▼▼▼

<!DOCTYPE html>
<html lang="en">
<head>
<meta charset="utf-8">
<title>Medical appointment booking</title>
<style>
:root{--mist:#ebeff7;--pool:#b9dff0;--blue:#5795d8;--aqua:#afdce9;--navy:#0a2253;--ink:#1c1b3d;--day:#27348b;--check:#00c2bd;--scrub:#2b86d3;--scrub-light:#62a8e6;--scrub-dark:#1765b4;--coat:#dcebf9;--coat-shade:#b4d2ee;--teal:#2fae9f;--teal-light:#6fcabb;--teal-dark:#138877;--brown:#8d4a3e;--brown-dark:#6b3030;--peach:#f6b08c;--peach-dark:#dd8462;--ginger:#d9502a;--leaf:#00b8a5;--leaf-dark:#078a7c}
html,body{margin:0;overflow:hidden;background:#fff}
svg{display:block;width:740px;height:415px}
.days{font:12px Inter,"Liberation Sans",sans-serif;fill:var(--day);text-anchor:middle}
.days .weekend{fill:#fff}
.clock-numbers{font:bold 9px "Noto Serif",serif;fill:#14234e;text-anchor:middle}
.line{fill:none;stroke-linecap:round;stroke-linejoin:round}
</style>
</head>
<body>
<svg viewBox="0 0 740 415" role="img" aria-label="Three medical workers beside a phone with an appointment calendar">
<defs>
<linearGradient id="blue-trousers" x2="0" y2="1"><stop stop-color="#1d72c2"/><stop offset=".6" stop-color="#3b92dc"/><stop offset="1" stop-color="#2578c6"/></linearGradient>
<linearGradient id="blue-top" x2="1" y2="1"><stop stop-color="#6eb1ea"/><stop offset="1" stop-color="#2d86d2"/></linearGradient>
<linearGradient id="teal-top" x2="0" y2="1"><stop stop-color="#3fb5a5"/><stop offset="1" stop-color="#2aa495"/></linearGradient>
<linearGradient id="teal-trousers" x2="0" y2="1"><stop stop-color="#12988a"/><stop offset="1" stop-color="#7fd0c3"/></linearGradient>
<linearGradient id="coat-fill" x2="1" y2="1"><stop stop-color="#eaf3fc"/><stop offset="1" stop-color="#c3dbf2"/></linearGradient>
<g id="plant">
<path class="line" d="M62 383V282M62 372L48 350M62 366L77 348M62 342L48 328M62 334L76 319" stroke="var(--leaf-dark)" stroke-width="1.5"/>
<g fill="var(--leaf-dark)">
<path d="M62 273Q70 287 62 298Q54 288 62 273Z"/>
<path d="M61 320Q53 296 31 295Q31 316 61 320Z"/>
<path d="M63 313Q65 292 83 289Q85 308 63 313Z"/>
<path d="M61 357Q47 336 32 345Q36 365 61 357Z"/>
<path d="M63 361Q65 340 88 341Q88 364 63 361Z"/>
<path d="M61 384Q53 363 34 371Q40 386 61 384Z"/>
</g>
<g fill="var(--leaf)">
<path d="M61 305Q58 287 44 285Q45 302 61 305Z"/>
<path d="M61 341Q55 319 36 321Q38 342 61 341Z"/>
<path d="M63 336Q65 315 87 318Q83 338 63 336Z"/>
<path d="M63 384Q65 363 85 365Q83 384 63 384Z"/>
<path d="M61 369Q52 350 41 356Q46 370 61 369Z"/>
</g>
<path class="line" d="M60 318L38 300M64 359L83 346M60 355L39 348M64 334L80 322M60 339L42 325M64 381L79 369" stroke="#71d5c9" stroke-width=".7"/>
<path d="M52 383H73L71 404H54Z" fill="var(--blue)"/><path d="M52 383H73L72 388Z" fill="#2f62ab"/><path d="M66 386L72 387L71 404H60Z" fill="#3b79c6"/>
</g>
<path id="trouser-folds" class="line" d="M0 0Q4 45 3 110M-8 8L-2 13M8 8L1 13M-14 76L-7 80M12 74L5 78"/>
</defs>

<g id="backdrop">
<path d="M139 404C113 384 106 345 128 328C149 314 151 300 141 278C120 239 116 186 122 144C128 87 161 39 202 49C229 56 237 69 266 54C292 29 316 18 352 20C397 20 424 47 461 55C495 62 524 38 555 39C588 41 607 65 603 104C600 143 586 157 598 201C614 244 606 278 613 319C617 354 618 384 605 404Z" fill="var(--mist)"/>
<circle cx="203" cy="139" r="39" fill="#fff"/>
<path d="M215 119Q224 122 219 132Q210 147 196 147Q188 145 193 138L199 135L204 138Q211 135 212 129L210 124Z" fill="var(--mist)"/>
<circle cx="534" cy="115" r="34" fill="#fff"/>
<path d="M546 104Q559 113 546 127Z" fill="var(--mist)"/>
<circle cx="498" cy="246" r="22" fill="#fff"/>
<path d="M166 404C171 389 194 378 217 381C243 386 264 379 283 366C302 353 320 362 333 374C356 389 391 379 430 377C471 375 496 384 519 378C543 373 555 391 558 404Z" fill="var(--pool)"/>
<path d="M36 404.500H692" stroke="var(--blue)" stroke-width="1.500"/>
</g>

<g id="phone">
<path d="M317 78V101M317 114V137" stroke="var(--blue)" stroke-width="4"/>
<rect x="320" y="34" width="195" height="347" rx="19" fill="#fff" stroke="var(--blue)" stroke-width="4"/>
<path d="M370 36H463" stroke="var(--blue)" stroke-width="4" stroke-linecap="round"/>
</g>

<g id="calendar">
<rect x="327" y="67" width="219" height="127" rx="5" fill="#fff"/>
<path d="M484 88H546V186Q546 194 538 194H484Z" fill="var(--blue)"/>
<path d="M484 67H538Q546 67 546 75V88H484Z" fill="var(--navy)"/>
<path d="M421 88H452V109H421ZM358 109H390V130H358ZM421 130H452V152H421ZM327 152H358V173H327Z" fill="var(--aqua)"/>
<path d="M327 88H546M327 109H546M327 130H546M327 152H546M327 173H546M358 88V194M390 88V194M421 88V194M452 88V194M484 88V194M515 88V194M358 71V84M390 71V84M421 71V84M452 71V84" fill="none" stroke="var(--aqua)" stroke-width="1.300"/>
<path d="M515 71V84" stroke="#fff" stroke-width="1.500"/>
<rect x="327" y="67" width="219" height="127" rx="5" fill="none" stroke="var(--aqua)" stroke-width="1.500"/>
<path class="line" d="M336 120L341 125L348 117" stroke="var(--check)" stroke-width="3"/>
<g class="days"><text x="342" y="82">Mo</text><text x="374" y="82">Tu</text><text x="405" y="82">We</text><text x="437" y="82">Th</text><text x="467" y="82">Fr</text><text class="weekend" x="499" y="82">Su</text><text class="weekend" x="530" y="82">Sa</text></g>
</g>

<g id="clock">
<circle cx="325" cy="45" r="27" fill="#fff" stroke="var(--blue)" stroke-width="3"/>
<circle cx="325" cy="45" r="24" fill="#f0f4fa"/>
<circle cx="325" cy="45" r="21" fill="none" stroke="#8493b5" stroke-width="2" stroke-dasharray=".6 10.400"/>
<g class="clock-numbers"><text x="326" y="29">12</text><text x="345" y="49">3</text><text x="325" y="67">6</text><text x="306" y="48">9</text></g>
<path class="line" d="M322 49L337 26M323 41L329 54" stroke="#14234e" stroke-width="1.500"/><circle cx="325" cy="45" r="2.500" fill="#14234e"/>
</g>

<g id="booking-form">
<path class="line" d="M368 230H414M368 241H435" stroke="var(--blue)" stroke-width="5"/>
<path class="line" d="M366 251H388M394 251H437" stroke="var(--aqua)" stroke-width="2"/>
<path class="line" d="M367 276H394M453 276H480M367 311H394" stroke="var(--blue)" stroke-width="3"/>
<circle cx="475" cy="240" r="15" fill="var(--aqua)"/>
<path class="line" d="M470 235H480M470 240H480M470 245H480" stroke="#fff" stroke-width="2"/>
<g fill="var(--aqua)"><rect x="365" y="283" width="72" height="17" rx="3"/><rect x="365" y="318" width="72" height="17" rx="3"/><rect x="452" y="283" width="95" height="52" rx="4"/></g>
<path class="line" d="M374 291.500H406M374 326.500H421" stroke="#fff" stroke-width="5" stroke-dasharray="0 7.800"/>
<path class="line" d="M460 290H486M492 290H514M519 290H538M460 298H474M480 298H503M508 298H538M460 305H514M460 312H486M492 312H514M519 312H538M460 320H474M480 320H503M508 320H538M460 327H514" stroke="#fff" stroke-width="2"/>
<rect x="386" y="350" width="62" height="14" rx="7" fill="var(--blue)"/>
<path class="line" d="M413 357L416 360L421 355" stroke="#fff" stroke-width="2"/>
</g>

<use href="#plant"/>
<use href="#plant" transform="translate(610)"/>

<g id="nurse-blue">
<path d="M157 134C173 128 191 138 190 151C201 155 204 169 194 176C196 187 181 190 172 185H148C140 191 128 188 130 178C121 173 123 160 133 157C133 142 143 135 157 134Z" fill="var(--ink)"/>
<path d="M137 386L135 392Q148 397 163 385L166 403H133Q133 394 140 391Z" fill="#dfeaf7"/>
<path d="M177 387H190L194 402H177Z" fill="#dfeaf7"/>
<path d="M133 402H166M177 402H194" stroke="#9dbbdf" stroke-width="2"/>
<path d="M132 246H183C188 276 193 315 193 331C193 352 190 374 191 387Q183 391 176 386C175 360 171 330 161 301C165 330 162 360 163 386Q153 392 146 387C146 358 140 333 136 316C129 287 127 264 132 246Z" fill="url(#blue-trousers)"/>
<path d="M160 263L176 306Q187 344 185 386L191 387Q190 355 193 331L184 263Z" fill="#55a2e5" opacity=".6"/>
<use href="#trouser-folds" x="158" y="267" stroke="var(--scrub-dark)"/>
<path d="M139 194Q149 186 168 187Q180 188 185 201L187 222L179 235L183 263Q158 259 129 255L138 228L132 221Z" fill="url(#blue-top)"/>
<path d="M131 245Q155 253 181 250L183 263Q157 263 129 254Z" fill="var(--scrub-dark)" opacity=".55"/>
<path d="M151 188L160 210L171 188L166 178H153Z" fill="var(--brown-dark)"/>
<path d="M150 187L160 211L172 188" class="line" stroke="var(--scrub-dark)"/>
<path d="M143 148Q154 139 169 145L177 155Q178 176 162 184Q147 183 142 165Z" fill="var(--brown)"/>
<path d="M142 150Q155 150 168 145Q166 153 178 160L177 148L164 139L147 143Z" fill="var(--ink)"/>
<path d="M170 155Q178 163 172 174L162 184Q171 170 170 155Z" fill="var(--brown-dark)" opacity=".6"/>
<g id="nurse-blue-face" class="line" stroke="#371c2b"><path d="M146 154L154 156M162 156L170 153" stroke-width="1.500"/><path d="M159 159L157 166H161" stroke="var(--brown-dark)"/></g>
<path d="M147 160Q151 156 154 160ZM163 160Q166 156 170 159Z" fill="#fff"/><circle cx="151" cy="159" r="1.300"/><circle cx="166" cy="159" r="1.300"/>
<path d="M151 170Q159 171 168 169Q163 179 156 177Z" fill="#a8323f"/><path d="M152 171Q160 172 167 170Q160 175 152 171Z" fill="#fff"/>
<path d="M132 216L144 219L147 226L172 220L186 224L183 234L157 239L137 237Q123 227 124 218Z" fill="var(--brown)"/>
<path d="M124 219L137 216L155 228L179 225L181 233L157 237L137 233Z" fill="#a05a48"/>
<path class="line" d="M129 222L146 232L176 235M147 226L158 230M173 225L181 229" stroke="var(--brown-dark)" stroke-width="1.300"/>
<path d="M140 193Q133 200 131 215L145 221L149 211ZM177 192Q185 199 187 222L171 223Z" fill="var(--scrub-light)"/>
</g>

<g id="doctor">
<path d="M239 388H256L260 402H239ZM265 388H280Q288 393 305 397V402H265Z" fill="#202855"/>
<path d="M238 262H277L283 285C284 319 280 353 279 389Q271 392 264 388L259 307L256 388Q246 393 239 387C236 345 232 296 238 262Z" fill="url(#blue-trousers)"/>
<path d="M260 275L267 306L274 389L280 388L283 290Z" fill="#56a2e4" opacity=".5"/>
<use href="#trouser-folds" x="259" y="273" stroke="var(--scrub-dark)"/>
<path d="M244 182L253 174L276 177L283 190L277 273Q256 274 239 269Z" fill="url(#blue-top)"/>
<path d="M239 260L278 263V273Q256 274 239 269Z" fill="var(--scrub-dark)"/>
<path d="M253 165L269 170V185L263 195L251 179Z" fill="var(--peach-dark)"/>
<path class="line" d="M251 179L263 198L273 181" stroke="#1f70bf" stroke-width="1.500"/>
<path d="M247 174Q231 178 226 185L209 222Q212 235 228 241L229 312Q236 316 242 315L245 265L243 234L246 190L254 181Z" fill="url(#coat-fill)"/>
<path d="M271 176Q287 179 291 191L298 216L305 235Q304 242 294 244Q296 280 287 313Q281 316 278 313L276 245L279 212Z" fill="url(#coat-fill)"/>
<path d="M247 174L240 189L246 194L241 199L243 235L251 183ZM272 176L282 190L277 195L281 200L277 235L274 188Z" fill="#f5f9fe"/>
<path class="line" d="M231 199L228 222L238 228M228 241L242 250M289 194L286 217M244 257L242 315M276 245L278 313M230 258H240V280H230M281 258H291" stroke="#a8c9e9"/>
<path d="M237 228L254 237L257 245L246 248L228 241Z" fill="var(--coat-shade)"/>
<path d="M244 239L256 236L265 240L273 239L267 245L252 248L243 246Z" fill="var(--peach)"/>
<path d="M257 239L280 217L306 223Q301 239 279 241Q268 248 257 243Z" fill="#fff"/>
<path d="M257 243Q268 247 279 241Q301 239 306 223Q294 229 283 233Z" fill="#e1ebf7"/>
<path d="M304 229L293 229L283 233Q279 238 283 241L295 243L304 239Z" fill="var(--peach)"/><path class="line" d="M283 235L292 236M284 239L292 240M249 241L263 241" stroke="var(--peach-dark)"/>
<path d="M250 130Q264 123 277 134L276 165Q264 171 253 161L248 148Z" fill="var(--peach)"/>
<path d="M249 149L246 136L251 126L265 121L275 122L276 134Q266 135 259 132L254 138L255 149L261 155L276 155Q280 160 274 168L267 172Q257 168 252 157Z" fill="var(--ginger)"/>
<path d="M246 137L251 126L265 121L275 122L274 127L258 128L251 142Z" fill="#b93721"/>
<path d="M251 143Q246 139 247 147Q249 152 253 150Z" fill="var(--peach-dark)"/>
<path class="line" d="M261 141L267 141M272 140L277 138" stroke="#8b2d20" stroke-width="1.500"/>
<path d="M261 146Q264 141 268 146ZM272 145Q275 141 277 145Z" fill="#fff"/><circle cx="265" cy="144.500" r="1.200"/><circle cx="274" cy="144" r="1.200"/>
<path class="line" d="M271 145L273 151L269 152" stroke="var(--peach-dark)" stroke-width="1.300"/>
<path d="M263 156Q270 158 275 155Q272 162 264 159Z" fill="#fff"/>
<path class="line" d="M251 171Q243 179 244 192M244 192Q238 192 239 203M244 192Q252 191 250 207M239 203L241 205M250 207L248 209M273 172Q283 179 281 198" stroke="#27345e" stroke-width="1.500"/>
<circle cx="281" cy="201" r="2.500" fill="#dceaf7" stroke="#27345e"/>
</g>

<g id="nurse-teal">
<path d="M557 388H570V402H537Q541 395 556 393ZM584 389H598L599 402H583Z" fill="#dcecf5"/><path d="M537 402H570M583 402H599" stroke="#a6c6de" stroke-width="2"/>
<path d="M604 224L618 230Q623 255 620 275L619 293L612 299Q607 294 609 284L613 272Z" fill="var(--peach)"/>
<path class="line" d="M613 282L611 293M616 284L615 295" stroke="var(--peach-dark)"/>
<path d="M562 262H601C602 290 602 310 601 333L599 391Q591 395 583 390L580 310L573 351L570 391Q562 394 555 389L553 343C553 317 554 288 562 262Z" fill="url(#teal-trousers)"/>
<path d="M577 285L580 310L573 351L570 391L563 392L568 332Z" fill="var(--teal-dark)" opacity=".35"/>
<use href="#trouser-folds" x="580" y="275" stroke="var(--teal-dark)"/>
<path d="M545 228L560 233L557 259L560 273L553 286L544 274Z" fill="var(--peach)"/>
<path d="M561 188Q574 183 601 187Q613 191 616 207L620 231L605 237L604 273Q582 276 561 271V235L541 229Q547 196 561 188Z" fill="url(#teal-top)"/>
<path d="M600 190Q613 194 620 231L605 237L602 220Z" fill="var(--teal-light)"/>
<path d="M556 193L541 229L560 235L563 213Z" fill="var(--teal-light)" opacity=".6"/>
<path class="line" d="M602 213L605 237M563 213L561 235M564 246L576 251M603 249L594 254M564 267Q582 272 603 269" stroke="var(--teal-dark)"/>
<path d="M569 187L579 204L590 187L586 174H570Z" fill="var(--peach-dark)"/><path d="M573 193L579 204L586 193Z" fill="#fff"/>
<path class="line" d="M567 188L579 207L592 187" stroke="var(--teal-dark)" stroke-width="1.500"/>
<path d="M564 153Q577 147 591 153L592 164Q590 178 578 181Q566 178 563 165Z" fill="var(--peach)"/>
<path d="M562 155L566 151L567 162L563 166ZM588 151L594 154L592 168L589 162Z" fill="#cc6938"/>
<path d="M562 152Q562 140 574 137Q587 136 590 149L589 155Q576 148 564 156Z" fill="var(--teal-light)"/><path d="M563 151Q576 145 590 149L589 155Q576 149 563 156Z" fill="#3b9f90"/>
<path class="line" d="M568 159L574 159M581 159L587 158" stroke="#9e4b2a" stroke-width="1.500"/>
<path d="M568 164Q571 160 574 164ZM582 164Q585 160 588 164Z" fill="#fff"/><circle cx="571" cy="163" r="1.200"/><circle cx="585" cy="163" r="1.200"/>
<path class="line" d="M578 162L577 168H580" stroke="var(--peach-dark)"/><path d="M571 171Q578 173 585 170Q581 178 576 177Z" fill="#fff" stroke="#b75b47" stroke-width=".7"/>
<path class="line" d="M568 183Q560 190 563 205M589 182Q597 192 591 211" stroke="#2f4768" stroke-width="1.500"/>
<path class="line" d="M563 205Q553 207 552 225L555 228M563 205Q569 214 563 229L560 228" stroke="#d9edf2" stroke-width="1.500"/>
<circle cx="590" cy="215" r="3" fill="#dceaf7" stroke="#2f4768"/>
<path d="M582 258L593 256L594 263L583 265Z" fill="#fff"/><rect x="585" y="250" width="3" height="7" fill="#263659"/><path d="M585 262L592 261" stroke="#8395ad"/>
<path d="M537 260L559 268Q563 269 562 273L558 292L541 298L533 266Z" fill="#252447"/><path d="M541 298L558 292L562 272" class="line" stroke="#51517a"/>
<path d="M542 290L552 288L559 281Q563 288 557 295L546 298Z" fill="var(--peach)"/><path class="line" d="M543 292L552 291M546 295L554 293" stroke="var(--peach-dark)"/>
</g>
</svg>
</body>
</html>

▲▲▲

» Instructions for the task: Retype the records above, but only those lines that fall between the line containing "282L611 293M616 284L615" and the line containing "164Q571 160 574", with both of those lines included, exactly as written.

» Solution for this problem:
<path class="line" d="M613 282L611 293M616 284L615 295" stroke="var(--peach-dark)"/>
<path d="M562 262H601C602 290 602 310 601 333L599 391Q591 395 583 390L580 310L573 351L570 391Q562 394 555 389L553 343C553 317 554 288 562 262Z" fill="url(#teal-trousers)"/>
<path d="M577 285L580 310L573 351L570 391L563 392L568 332Z" fill="var(--teal-dark)" opacity=".35"/>
<use href="#trouser-folds" x="580" y="275" stroke="var(--teal-dark)"/>
<path d="M545 228L560 233L557 259L560 273L553 286L544 274Z" fill="var(--peach)"/>
<path d="M561 188Q574 183 601 187Q613 191 616 207L620 231L605 237L604 273Q582 276 561 271V235L541 229Q547 196 561 188Z" fill="url(#teal-top)"/>
<path d="M600 190Q613 194 620 231L605 237L602 220Z" fill="var(--teal-light)"/>
<path d="M556 193L541 229L560 235L563 213Z" fill="var(--teal-light)" opacity=".6"/>
<path class="line" d="M602 213L605 237M563 213L561 235M564 246L576 251M603 249L594 254M564 267Q582 272 603 269" stroke="var(--teal-dark)"/>
<path d="M569 187L579 204L590 187L586 174H570Z" fill="var(--peach-dark)"/><path d="M573 193L579 204L586 193Z" fill="#fff"/>
<path class="line" d="M567 188L579 207L592 187" stroke="var(--teal-dark)" stroke-width="1.500"/>
<path d="M564 153Q577 147 591 153L592 164Q590 178 578 181Q566 178 563 165Z" fill="var(--peach)"/>
<path d="M562 155L566 151L567 162L563 166ZM588 151L594 154L592 168L589 162Z" fill="#cc6938"/>
<path d="M562 152Q562 140 574 137Q587 136 590 149L589 155Q576 148 564 156Z" fill="var(--teal-light)"/><path d="M563 151Q576 145 590 149L589 155Q576 149 563 156Z" fill="#3b9f90"/>
<path class="line" d="M568 159L574 159M581 159L587 158" stroke="#9e4b2a" stroke-width="1.500"/>
<path d="M568 164Q571 160 574 164ZM582 164Q585 160 588 164Z" fill="#fff"/><circle cx="571" cy="163" r="1.200"/><circle cx="585" cy="163" r="1.200"/>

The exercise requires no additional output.